__About this exercise__:
Tell how many lines in the data below hold the string "edge"; give nothing but the number.

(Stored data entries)
= = = =
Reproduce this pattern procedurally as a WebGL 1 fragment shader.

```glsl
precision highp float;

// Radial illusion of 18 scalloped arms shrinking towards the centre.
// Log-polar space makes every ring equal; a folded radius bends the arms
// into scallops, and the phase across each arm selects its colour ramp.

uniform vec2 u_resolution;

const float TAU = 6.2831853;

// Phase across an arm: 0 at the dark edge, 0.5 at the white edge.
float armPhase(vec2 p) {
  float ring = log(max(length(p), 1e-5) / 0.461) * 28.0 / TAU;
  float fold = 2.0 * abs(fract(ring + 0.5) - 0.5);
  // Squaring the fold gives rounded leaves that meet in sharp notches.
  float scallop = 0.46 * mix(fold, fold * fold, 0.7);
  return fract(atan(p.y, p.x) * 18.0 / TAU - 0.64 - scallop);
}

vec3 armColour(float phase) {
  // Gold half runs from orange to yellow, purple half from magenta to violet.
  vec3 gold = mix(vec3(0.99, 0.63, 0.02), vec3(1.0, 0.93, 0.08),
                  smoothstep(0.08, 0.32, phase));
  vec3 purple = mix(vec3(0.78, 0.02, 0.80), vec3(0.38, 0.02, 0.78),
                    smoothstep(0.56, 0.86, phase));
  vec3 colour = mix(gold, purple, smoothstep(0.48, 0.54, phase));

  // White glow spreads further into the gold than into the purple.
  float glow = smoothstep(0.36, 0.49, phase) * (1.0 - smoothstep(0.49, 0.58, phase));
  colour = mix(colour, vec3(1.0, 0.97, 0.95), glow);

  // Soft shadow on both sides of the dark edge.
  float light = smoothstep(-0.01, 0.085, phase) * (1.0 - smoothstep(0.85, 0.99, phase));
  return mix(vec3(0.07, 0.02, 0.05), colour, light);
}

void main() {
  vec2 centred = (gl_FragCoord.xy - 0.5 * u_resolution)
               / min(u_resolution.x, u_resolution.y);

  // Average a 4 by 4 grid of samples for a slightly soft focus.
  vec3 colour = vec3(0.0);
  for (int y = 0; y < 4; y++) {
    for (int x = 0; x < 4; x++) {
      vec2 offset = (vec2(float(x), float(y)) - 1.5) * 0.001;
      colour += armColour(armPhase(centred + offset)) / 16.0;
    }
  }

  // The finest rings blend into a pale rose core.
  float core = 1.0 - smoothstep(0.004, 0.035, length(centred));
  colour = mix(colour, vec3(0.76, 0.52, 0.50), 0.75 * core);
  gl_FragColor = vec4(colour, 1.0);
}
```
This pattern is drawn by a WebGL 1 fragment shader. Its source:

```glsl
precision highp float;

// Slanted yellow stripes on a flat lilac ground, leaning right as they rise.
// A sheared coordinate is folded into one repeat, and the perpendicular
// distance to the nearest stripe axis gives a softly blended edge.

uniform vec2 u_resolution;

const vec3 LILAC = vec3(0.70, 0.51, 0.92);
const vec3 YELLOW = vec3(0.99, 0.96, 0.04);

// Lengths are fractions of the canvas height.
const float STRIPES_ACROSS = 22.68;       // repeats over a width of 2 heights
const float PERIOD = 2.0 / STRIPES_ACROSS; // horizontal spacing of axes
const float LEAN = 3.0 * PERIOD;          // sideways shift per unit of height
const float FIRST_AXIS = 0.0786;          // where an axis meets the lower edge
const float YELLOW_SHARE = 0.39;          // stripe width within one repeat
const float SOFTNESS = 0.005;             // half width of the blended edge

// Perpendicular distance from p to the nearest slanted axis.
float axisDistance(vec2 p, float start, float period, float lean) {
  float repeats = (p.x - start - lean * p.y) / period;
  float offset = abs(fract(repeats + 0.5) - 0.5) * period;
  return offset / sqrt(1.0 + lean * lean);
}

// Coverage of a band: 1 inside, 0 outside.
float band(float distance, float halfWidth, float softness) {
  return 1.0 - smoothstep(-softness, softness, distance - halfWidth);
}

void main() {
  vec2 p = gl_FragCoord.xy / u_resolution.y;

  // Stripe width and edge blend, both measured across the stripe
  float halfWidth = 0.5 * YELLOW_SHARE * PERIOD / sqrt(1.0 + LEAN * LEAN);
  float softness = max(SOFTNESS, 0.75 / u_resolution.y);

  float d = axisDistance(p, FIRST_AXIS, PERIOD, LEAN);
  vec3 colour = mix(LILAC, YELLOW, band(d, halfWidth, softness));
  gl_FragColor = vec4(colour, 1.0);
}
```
= = = =
__Your solution__:
6